■ SUPPLIED INFORMATION:
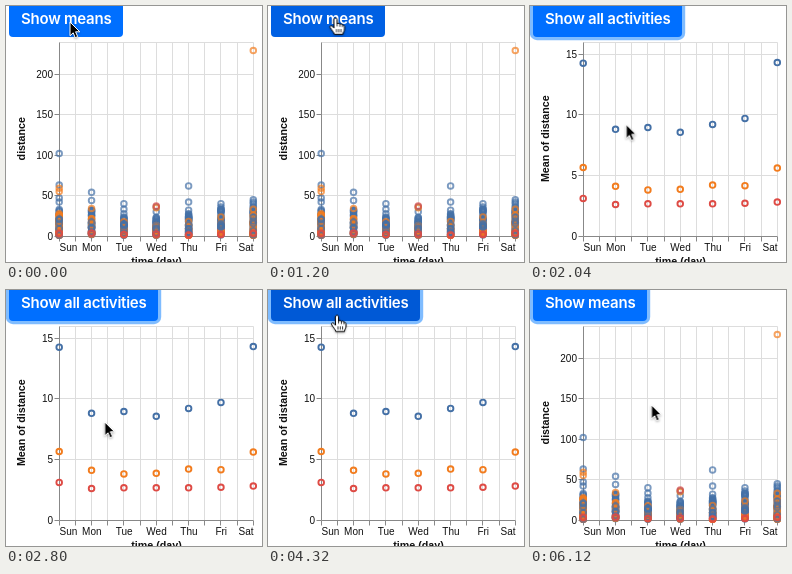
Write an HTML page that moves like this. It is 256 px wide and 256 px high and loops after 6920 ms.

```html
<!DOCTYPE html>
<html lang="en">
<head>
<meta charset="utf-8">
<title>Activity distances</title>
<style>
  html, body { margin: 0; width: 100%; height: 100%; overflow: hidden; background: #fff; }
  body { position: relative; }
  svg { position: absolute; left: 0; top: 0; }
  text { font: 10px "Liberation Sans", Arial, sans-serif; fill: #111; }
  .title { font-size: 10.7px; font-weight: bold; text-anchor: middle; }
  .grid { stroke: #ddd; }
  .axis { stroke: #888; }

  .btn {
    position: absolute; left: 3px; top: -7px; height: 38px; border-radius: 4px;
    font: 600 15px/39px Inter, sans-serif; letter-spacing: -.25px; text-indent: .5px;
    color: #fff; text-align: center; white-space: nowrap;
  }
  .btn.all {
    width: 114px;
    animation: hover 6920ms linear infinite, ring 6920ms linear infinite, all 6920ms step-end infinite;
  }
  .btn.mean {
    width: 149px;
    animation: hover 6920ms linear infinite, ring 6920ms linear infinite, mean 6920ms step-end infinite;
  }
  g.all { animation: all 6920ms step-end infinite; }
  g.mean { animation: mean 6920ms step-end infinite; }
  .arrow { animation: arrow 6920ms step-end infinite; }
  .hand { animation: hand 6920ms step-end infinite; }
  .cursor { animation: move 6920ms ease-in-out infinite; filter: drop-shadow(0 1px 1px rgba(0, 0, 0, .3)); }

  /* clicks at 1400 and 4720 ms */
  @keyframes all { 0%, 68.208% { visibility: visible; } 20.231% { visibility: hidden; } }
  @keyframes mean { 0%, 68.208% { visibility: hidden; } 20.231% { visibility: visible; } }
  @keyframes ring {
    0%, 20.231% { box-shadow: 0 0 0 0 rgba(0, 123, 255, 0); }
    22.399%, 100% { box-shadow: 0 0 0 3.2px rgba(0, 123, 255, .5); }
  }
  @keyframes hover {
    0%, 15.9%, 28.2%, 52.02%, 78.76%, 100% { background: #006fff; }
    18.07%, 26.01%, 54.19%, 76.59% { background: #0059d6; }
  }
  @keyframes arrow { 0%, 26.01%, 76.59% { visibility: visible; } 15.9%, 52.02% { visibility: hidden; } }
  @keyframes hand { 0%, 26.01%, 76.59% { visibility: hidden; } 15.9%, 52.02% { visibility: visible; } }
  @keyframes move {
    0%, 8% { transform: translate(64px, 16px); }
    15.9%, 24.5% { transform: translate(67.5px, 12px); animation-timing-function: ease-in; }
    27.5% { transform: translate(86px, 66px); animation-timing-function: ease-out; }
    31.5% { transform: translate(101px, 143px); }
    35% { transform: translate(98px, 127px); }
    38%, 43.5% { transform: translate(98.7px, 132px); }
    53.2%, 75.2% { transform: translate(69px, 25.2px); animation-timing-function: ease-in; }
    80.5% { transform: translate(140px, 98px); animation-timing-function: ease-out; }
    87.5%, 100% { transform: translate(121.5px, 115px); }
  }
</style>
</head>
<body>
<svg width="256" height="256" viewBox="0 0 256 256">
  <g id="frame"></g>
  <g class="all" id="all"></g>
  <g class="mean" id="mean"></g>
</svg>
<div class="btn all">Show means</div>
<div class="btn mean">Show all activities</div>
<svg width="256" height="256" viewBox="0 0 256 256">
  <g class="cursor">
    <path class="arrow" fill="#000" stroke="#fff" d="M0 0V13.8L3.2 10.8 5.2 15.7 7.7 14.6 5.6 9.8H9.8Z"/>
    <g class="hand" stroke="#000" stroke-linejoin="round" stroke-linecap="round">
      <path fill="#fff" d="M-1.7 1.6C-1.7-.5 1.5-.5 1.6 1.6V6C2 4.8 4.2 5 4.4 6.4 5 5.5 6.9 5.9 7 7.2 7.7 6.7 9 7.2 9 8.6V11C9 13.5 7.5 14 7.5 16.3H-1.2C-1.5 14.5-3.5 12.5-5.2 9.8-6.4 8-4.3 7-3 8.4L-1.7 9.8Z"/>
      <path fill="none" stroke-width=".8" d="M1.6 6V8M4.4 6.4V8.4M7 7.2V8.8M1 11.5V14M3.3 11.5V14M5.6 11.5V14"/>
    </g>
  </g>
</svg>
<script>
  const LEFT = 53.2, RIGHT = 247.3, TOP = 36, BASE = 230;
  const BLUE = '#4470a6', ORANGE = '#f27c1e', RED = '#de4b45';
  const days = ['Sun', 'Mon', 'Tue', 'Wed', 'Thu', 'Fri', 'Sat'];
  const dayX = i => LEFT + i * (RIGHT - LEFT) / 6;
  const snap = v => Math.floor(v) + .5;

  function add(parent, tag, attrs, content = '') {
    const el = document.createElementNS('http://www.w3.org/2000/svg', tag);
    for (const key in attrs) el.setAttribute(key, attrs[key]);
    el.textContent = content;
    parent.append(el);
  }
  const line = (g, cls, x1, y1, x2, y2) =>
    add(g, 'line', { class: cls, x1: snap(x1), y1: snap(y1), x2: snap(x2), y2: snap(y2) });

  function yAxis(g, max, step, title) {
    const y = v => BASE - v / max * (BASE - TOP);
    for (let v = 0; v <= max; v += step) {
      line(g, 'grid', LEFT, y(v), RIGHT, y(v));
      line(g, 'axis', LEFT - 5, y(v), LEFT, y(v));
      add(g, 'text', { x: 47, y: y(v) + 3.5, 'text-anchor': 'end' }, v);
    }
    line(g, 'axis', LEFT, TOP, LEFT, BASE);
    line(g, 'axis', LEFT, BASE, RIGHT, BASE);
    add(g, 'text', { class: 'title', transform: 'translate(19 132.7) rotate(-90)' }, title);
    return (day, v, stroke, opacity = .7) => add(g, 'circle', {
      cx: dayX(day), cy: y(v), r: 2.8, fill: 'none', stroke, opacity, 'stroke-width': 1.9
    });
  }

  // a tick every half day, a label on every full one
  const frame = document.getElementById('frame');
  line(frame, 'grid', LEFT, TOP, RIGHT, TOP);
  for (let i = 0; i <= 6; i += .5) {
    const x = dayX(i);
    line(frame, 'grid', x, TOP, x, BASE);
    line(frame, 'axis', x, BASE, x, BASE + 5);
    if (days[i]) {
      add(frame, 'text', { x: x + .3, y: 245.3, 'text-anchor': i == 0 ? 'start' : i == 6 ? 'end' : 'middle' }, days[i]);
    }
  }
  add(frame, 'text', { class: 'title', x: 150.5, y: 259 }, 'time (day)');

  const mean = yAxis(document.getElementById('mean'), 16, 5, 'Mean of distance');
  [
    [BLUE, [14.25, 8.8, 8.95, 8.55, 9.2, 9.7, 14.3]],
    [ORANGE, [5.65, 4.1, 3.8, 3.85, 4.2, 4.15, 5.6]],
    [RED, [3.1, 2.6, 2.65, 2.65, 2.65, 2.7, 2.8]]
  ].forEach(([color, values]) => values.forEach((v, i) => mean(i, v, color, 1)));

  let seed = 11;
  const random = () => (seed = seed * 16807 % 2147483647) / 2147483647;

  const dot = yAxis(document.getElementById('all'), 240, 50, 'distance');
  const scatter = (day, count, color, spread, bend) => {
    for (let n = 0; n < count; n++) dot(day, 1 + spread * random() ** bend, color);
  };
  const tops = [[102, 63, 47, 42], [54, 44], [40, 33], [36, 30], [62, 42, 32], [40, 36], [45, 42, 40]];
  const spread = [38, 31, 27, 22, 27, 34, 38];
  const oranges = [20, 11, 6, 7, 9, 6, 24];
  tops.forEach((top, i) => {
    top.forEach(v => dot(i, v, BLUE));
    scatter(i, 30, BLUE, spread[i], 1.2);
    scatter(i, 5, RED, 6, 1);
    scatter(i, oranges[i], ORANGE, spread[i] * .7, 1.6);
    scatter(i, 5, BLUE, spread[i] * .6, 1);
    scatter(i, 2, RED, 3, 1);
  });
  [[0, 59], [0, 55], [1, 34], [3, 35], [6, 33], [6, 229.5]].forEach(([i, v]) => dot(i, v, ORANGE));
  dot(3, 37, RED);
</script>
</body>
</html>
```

--

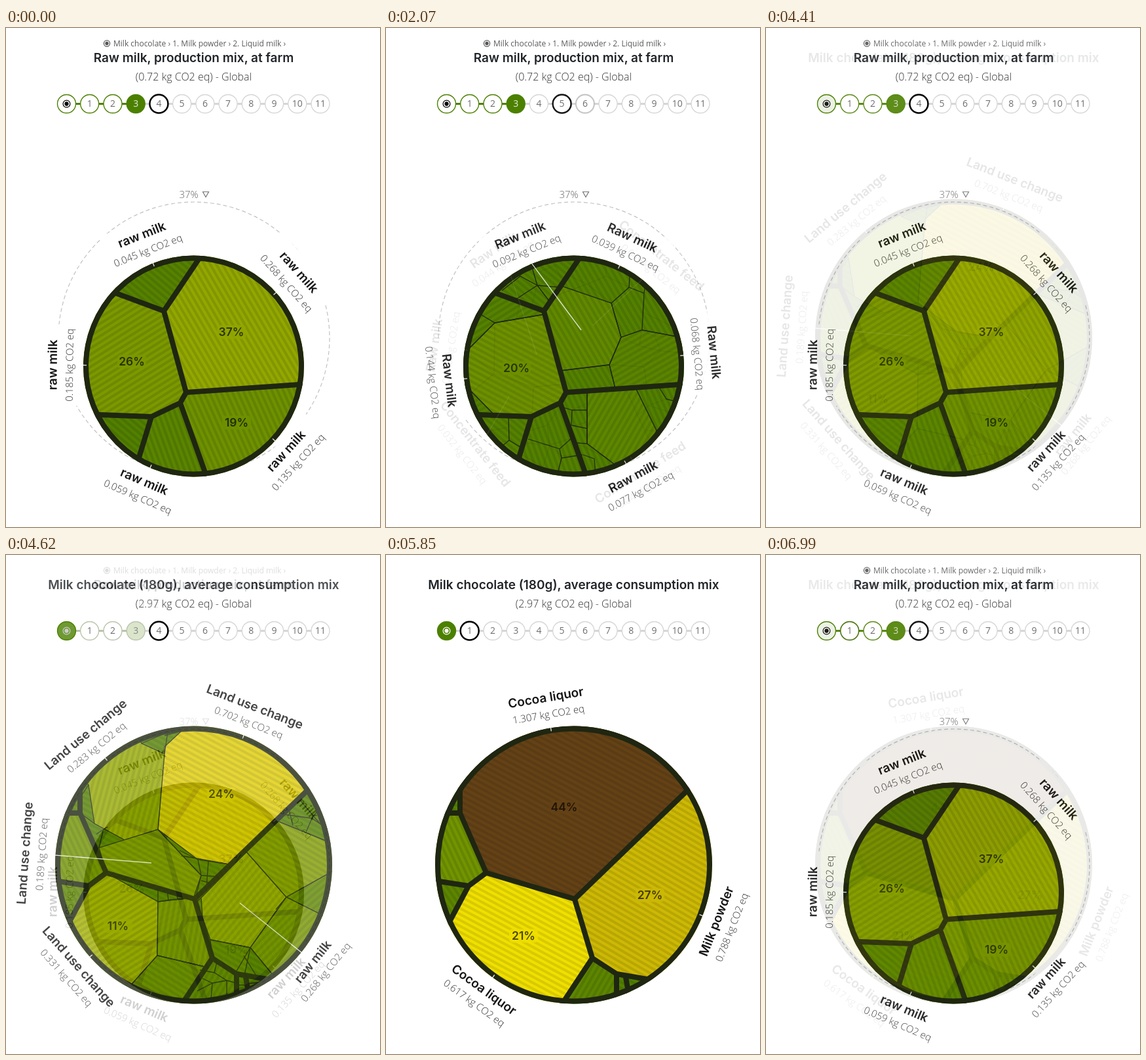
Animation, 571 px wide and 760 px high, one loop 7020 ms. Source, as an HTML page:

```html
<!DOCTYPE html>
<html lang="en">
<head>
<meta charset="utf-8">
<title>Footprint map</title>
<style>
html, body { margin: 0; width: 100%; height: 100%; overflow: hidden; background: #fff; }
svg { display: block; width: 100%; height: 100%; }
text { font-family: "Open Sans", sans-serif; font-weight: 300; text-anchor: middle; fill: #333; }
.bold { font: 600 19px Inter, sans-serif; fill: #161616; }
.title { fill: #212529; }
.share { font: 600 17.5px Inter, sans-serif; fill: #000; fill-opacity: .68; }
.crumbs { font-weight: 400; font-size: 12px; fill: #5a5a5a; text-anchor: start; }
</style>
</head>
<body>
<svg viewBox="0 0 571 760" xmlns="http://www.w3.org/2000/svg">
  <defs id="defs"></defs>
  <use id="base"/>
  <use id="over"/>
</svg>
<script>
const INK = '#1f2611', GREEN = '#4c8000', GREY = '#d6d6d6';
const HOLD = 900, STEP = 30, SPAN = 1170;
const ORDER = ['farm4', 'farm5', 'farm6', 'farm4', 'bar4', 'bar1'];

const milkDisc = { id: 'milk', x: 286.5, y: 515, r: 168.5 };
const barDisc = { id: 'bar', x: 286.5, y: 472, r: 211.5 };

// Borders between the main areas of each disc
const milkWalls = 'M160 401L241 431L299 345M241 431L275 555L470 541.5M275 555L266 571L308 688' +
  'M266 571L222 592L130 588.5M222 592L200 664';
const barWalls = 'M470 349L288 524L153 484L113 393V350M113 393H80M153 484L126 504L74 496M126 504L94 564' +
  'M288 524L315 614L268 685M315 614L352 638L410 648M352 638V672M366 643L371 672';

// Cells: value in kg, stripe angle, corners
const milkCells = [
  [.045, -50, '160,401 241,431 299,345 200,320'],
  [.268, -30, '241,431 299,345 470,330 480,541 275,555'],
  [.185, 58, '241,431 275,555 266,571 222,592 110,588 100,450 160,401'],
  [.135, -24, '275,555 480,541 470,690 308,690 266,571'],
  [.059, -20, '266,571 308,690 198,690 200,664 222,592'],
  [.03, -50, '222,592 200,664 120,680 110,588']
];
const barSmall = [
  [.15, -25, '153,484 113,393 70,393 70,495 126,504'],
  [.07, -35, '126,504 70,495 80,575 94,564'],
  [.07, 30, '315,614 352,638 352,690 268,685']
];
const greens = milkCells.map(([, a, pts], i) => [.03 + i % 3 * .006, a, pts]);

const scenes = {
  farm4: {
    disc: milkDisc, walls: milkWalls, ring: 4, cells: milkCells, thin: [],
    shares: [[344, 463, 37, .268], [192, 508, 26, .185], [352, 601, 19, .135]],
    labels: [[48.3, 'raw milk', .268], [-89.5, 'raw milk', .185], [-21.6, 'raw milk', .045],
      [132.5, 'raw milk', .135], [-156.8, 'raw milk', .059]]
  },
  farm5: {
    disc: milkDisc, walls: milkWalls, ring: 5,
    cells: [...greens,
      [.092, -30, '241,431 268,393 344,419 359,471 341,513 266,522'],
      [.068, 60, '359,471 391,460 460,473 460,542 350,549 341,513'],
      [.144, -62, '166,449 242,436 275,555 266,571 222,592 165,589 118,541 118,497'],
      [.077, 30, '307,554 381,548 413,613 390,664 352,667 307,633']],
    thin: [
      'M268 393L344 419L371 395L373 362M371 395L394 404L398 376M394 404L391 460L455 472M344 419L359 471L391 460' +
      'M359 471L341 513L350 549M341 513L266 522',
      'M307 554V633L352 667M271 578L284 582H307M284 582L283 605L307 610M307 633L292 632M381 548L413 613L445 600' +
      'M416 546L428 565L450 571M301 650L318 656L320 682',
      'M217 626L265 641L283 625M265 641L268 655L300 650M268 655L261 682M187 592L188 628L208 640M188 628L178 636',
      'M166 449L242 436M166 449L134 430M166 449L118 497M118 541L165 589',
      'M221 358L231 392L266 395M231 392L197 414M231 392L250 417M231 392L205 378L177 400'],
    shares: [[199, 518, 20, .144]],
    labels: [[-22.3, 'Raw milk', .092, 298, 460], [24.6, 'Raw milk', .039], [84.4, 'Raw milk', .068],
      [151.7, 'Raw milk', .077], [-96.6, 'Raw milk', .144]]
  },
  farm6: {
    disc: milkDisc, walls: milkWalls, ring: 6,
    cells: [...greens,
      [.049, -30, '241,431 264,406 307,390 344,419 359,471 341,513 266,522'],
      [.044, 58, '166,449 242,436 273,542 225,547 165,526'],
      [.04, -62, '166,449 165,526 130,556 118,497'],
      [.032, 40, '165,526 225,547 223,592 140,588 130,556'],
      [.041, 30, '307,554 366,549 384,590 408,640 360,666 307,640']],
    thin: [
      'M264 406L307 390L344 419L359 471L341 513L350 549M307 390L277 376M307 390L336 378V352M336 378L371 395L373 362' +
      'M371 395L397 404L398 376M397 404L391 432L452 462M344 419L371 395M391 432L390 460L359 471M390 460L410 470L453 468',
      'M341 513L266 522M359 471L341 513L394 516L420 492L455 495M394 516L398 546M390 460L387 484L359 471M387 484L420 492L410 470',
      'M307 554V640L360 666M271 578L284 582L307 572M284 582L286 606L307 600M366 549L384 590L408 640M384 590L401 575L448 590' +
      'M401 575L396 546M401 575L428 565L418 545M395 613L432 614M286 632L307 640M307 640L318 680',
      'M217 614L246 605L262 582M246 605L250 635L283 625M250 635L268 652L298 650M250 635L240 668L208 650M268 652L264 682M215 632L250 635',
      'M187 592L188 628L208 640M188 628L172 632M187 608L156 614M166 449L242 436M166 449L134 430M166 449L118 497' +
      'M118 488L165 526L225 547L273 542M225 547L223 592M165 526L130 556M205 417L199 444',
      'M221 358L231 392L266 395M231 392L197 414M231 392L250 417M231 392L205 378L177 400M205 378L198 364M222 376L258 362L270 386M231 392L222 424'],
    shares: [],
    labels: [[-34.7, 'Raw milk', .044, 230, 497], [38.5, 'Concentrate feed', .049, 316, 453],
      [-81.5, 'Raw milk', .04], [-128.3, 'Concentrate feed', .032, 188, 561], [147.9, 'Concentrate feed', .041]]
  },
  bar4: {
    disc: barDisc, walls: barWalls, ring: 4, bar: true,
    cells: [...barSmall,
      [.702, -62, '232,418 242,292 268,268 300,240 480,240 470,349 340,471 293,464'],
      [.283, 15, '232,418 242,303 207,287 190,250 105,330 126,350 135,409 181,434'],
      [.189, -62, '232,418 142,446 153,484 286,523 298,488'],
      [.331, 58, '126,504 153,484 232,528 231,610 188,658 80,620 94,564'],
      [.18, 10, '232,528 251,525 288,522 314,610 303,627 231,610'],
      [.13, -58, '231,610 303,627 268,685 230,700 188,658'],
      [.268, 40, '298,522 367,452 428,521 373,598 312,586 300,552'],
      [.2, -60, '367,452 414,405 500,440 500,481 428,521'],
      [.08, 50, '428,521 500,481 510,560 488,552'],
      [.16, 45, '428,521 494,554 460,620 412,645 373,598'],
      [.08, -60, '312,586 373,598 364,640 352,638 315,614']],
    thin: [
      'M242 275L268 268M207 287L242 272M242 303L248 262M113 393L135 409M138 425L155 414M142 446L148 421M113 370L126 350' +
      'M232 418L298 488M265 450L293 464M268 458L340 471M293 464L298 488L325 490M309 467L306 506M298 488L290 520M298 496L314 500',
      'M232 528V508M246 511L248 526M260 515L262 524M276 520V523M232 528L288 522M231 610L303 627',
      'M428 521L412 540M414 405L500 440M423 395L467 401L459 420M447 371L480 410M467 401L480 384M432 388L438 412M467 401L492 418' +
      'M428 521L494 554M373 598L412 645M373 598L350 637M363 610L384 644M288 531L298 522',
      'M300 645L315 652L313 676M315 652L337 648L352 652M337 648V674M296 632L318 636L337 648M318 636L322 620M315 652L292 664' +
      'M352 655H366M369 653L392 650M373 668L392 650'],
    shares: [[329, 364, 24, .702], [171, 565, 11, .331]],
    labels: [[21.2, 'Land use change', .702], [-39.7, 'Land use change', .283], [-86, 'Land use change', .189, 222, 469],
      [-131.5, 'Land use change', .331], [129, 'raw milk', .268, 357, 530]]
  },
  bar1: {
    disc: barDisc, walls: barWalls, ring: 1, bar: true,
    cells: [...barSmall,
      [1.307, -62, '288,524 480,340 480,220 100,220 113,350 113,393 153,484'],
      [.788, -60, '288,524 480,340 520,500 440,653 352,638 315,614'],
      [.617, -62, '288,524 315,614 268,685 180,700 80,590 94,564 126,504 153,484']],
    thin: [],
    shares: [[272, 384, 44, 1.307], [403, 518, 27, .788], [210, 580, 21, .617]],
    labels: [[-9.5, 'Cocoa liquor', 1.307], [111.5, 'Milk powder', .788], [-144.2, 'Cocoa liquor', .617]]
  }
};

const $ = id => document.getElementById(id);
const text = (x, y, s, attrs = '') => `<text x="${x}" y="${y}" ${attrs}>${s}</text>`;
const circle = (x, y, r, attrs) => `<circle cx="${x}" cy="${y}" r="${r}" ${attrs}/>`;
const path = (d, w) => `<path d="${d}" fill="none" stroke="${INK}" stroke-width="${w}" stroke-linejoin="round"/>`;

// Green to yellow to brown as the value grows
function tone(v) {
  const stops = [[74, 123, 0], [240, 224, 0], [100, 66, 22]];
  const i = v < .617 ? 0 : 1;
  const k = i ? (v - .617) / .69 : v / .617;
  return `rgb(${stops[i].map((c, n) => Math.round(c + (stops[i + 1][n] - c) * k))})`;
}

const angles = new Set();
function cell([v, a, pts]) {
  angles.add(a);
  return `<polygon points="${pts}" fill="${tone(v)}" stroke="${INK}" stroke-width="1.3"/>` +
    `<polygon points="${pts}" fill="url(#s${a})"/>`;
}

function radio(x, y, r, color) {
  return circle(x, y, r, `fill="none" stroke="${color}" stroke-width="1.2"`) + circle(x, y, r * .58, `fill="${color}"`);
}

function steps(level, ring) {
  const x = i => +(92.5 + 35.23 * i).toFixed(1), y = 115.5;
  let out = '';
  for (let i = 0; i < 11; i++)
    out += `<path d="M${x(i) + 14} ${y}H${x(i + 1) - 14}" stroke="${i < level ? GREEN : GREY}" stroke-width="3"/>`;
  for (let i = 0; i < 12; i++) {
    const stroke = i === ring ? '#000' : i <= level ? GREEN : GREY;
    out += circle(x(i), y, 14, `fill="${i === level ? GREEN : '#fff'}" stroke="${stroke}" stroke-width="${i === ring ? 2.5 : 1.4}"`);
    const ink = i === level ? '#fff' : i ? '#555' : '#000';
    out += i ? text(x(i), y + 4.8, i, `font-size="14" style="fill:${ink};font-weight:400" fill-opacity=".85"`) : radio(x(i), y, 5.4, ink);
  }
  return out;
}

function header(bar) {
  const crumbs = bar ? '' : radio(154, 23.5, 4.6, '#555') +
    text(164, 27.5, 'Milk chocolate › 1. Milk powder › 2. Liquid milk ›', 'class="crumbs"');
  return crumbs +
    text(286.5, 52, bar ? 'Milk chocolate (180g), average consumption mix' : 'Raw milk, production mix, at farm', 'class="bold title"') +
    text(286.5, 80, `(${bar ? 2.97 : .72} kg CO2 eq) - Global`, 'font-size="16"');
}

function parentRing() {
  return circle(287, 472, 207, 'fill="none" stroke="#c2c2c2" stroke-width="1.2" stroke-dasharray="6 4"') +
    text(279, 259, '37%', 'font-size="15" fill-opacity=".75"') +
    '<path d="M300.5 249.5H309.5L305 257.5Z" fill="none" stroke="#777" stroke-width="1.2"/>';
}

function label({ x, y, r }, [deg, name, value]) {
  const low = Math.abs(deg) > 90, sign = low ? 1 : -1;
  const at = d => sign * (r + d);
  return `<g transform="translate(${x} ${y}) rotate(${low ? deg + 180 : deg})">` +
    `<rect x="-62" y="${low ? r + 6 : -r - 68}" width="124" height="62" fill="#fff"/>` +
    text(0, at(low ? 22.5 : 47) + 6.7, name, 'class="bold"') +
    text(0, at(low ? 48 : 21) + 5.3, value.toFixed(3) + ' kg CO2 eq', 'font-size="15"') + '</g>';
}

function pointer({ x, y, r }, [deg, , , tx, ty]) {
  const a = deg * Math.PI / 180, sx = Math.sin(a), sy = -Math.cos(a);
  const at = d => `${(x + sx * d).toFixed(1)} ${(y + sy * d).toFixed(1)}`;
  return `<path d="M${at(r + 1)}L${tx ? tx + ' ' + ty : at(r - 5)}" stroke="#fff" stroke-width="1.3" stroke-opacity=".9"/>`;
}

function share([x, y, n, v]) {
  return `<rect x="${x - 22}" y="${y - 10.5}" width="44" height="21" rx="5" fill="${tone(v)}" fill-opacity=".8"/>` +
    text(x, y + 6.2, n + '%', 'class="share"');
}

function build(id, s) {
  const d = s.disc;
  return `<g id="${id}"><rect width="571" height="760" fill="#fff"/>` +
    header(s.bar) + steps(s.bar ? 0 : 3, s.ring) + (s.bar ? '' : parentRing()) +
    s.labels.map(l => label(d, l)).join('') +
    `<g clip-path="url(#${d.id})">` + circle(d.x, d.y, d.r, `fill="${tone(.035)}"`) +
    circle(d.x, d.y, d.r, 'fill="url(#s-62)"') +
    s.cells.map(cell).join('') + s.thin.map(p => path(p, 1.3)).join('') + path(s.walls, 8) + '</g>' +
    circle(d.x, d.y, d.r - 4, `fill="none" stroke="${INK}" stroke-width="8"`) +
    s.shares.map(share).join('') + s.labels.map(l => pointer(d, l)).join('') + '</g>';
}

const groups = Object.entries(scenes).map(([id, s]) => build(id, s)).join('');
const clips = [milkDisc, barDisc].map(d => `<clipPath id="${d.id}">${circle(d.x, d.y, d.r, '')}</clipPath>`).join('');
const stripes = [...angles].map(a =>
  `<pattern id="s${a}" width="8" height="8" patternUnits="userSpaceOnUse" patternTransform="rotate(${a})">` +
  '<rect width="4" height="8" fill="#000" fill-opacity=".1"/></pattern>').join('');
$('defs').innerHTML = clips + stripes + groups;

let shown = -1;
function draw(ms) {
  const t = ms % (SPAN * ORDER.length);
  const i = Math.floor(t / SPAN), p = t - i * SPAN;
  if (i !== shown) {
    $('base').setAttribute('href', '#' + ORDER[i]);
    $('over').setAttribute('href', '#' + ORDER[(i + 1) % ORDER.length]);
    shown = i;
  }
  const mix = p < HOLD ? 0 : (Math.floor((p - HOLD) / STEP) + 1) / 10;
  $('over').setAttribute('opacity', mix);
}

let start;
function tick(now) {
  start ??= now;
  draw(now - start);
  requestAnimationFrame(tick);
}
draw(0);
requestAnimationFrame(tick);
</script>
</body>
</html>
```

■ TASK INSTRUCTIONS: Checking each line of the data, count the ones containing "rect", and give only that count.

■ RESULT OF THE TASK: 4